– Keep your kids close, kidnapping and human trafficking are worryingly prevalent.

– Shop and explore with caution, discovering new places can be fun, but avoid ATMs and shops in quiet, remote and potentially dangerous locations.

– Save important contacts, have the local police/EMS provider’s number handy at all times.

– Chat to the locals, it’s valuable to find out which places are must-sees, and which to avoid.

How to avoid debt this festive season

MiWay Insurance has put together some handy tips to help you keep your festive finances in check:

– Decrease your debt: Beating the budgeting blues requires a conscious effort to cut back, clear and measurable outcomes, and an understanding of exactly what you are saving for.

– Gradually work your way out of debt by prioritising paying off as much debt as you can each month, instead of the minimum amount payable.

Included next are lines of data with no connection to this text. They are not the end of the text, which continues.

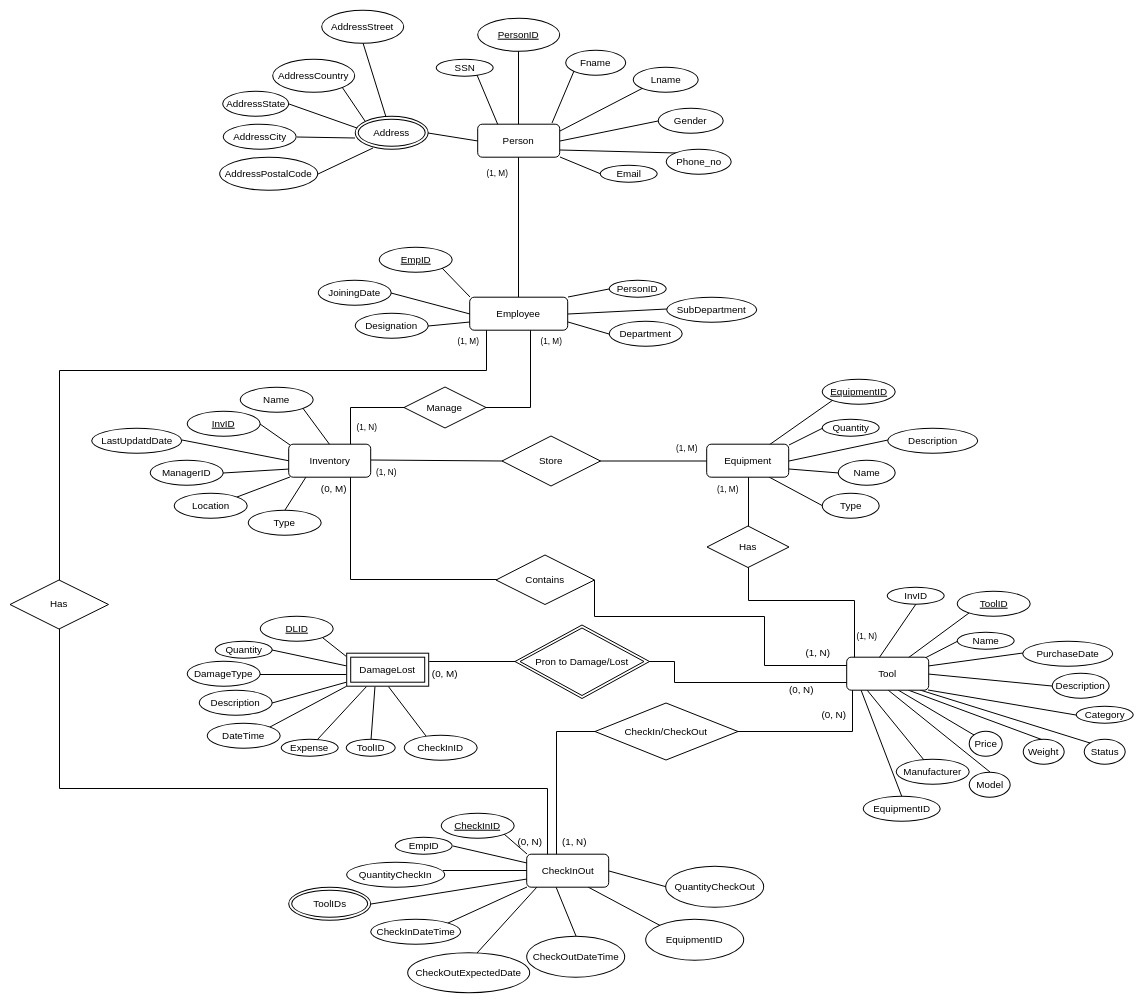
<!DOCTYPE html>
<html lang="en">
<head>
<meta charset="utf-8">
<title>Tool inventory ER diagram</title>
<style>
:root { --ink: #000; --paper: #fff; --label: 9.84px; --label-small: 8.2px; }
* { box-sizing: border-box; }
body { margin: 0; background: var(--paper); }
.diagram { position: relative; width: 1144px; height: 1004px; overflow: hidden; background: var(--paper); color: var(--ink); font: var(--label)/12px "Liberation Sans", Arial, sans-serif; }
.connectors { position: absolute; inset: 0; fill: none; stroke: var(--ink); stroke-width: 1; }
.relations { fill: var(--paper); }
.diagram b, .diagram i, .diagram span { position: absolute; left: calc(var(--x) * 1px); top: calc(var(--y) * 1px); width: calc(var(--w) * 1px); height: calc(var(--h) * 1px); transform: translate(calc(-50% - .3px), calc(-50% - .3px)); display: flex; align-items: center; justify-content: center; white-space: nowrap; font-weight: 400; font-style: normal; }
.diagram b, .diagram i { background: var(--paper); border: 1px solid var(--ink); }
.diagram b { --w: 83; --h: 34; border-radius: 5px; }
.diagram i { --w: 74; --h: 26; border-radius: 50%; }
.diagram span { --w: 100; --h: 16; }
.diagram .small { font-size: var(--label-small); }
.diagram .key { text-decoration: underline; }
.diagram .weak { border-radius: 0; }
.multi::after, .weak::after { content: ""; position: absolute; inset: 2px; border: 1px solid var(--ink); border-radius: inherit; }
.weak::after { inset: 3px; }
</style>
</head>
<body>
<main class="diagram">
<svg class="connectors" width="1144" height="1004" viewBox="0 0 1144 1004" aria-hidden="true">
<g class="person-links">
<path d="M363 43L386 117M342 87L365 121M289 104L357 128M297 137L355 138M318 174L373 148M428 133L478 141"/>
<path d="M518.500 51V125M477 75L498 125M574 71L552 123M643 88L560 131M658 121L560 141M677 153L560 150M601 174L560 157M518.500 157V297"/>
</g>
<g class="employee-links">
<path d="M442 268L470 297M391 293L470 314M428 326L470 322M609 289L568 297M667 309L568 314M609 334L568 322"/>
<path d="M486.500 330V370.500H59.500V580M59.500 629V788.500H547.500V855M530.500 330V407.500H486M405 407.500H350.500V445"/>
</g>
<g class="inventory-links">
<path d="M302 407L330 445M260 424L290 445M182 440L290 461M223 473L290 469M237 497L290 477M285 510L306 477"/>
<path d="M371 460L503 461M600 461H708M350.500 477V579.500H497M594.500 580V616.500H764.500V665.500H847"/>
</g>
<g class="equipment-links">
<path d="M833 400L769 445M823 428L789 445M888 440L789 461M839 473L789 469M823 506L769 477M748.500 477V526M748.500 567V600.500H854.500V658"/>
</g>
<g class="tool-links">
<path d="M916 604L879 658M969 613L908 658M958 641L925 658M1023 653L928 666M1052 686L928 674M1076 715L928 690M1090 743L920 690M1043 740L908 690M974 735L898 690M990 772L888 690M924 760L867 690M902 797L861 690"/>
<path d="M649 661.500H674.500V682.500H847M852.500 690V731.500H738M595 731.500H556.500V855"/>
</g>
<g class="damage-links">
<path d="M323 638L347 657M272 650L347 666M260 674.500H347M272 703L347 682M270 727L347 686M317 740L367 686M371 740L375 686M426 736L388 686M428 661.500H515"/>
</g>
<g class="checkinout-links">
<path d="M504 834L527 854M453 846L527 863M443 870.500H527M371 904L527 879M448 923L527 887M477 953L537 887M576 936L556 887M661 926L588 887M667 887L609 871"/>
</g>
<g class="relations">
<path d="M404 407.500L445 387L486 407.500L445 428Z"/>
<path d="M502 461L551 436L600.500 461L551 486Z"/>
<path d="M707 547L748 526L789 547L748 567.500Z"/>
<path d="M496 580L545 555L594.500 580L545 604.500Z"/>
<path d="M10 604.500L59 580L108.500 604.500L59 629Z"/>
<path d="M515 661.500L582 625L649.500 661.500L582 698.500Z"/>
<path d="M520 661.500L582 628L644 661.500L582 695.500Z"/>
<path d="M595 731.500L666 703L738 731.500L666 760Z"/>
</g>
</svg>

<b style="--x:518.5;--y:141">Person</b>
<i class="key" style="--x:518.5;--y:35;--w:83;--h:34">PersonID</i>
<i style="--x:465;--y:68;--w:58;--h:18">SSN</i>
<i style="--x:595.5;--y:63;--w:61">Fname</i>
<i style="--x:666;--y:80;--w:66">Lname</i>
<i style="--x:690.5;--y:121;--w:66">Gender</i>
<i style="--x:699;--y:162;--w:66">Phone_no</i>
<i style="--x:629;--y:174;--w:58;--h:18">Email</i>
<i class="multi" style="--x:391.5;--y:133;--h:34">Address</i>
<i style="--x:362.5;--y:27;--w:83;--h:34">AddressStreet</i>
<i style="--x:313.5;--y:76;--w:83;--h:34">AddressCountry</i>
<i style="--x:256;--y:104;--w:67">AddressState</i>
<i style="--x:260;--y:137">AddressCity</i>
<i style="--x:268.5;--y:174;--w:99;--h:34">AddressPostalCode</i>
<span class="small" style="--x:497.5;--y:174">(1, M)</span>

<b style="--x:518.5;--y:313.5;--w:99">Employee</b>
<i class="key" style="--x:416;--y:260">EmpID</i>
<i style="--x:354.5;--y:293">JoiningDate</i>
<i style="--x:391.5;--y:326">Designation</i>
<i style="--x:637.5;--y:289;--w:58;--h:18">PersonID</i>
<i style="--x:711.5;--y:309.5;--w:91">SubDepartment</i>
<i style="--x:645.5;--y:334">Department</i>
<span class="small" style="--x:468.5;--y:342">(1, M)</span>
<span class="small" style="--x:551.5;--y:342">(1, M)</span>

<b style="--x:330;--y:461">Inventory</b>
<i style="--x:276.5;--y:399.5">Name</i>
<i class="key" style="--x:223.5;--y:424">InvID</i>
<i style="--x:137;--y:440.5;--w:91">LastUpdatdDate</i>
<i style="--x:186.5;--y:473">ManagerID</i>
<i style="--x:211;--y:506">Location</i>
<i style="--x:284.5;--y:522.5">Type</i>
<span class="small" style="--x:367;--y:428">(1, N)</span>
<span class="small" style="--x:386.5;--y:473">(1, N)</span>
<span style="--x:334;--y:489">(0, M)</span>

<b style="--x:748;--y:461">Equipment</b>
<i class="key" style="--x:859;--y:391.5">EquipmentID</i>
<i style="--x:851;--y:428;--w:58;--h:18">Quantity</i>
<i style="--x:933;--y:440.5;--w:91">Description</i>
<i style="--x:867;--y:473;--w:58">Name</i>
<i style="--x:851;--y:506;--w:58">Type</i>
<span class="small" style="--x:687;--y:448.5">(1, M)</span>
<span class="small" style="--x:728;--y:489.5">(1, M)</span>

<b style="--x:887.5;--y:674">Tool</b>
<i style="--x:916;--y:596;--w:58;--h:18">InvID</i>
<i class="key" style="--x:994;--y:604">ToolID</i>
<i style="--x:986;--y:641;--w:58;--h:18">Name</i>
<i style="--x:1068;--y:653.5;--w:91">PurchaseDate</i>
<i style="--x:1080.5;--y:686;--w:58">Description</i>
<i style="--x:1105;--y:715;--w:58;--h:18">Category</i>
<i style="--x:1105;--y:752;--w:42">Status</i>
<i style="--x:1043.5;--y:752;--w:42">Weight</i>
<i style="--x:986;--y:743.5;--w:34">Price</i>
<i style="--x:990;--y:784.5;--w:42">Model</i>
<i style="--x:932.5;--y:772">Manufacturer</i>
<i style="--x:902;--y:809;--w:78">EquipmentID</i>
<span class="small" style="--x:867;--y:637">(1, N)</span>
<span style="--x:818;--y:653">(1, N)</span>
<span style="--x:801.5;--y:690">(0, N)</span>
<span style="--x:834;--y:715">(0, N)</span>

<b class="weak" style="--x:387.5;--y:670">DamageLost</b>
<i class="key" style="--x:297;--y:629">DLID</i>
<i style="--x:244;--y:649.5;--w:58;--h:18">Quantity</i>
<i style="--x:223.5;--y:674">DamageType</i>
<i style="--x:235.5;--y:702.5">Description</i>
<i style="--x:243.5;--y:735.5">DateTime</i>
<i style="--x:309.5;--y:748;--w:58;--h:18">Expense</i>
<i style="--x:371;--y:748;--w:50;--h:18">ToolID</i>
<i style="--x:440.5;--y:748">CheckInID</i>
<span style="--x:445;--y:674">(0, M)</span>

<b style="--x:568;--y:871">CheckInOut</b>
<i class="key" style="--x:477.5;--y:825.5">CheckInID</i>
<i style="--x:424;--y:846;--w:58;--h:18">EmpID</i>
<i style="--x:395.5;--y:875;--w:99">QuantityCheckIn</i>
<i class="multi" style="--x:330;--y:903.5;--w:83;--h:34">ToolIDs</i>
<i style="--x:416;--y:932;--w:91">CheckInDateTime</i>
<i style="--x:468.5;--y:973;--w:123;--h:41">CheckOutExpectedDate</i>
<i style="--x:576;--y:957;--w:99;--h:42">CheckOutDateTime</i>
<i style="--x:694.5;--y:940;--w:99;--h:42">EquipmentID</i>
<i style="--x:715;--y:887;--w:99;--h:42">QuantityCheckOut</i>
<span style="--x:530;--y:842">(0, N)</span>
<span style="--x:574.5;--y:842">(1, N)</span>

<span class="relation-name" style="--x:444.5;--y:407.5">Manage</span>
<span class="relation-name" style="--x:551;--y:461">Store</span>
<span class="relation-name" style="--x:748;--y:547">Has</span>
<span class="relation-name" style="--x:545;--y:579.5">Contains</span>
<span class="relation-name" style="--x:59;--y:604">Has</span>
<span class="relation-name" style="--x:582;--y:661.5">Pron to Damage/Lost</span>
<span class="relation-name" style="--x:666;--y:731.5">CheckIn/CheckOut</span>
</main>
</body>
</html>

If you’re lucky enough to get an annual bonus or a 13th cheque, use the cash wisely by paying off your loans, making an investment or putting some aside for a rainy day.

– Curb holiday spending. While it’s likely that you will spend more than you might in other months, it’s vital that you take stock of exactly what you have available to you, and revise your budget to accommodate extra expenses, rather than simply writing December off as “one of those things”.

– You can dial down the debt by employing alternative gifting strategies, like Secret Santa systems, which require each person to buy just one present, rather than a wide array of costly gifts.

– To avoid temptation, consider taking your shopping online, where the shiniest new gadgets and tempting toys aren’t on full display to deter you from your carefully crafted list.

Government in negotiations with the banking sector to encourage it to reduce transaction fees to foster savings particularly among the poor, said the deputy minster Nhlanhla Nene. We are looking to take a picture inside your bank of a clients hands doing a by Simphiwe Mbokazi 453 credit card visa debt bank

Say no to credit. In the run-up to Christmas, there are plenty of enticing credit and “no deposit” deals that can tempt you into splashing out on expensive gifts you can’t really afford. But in the long run, credit leaves you with a higher price to pay and costs you more in interest repayments over the longer term. Rather say no to credit and stick to items you can afford. Carry cash as much as possible, as counting every cent makes you think twice about spending impulsively. Draw out your weekly budget from the ATM to make unnecessary and excessive spending a little less easy.

– Plan ahead. Planning your festive season well in advance will not only save you money, but it will ensure that you start 2022 on a strong financial foot.

Important Contact Details

SA Police Service: 10111

Childline: 08000 55555

Domestic Abuse Helpline: 0800 428 428

Lifeline: 0861 322 322

The Saturday Star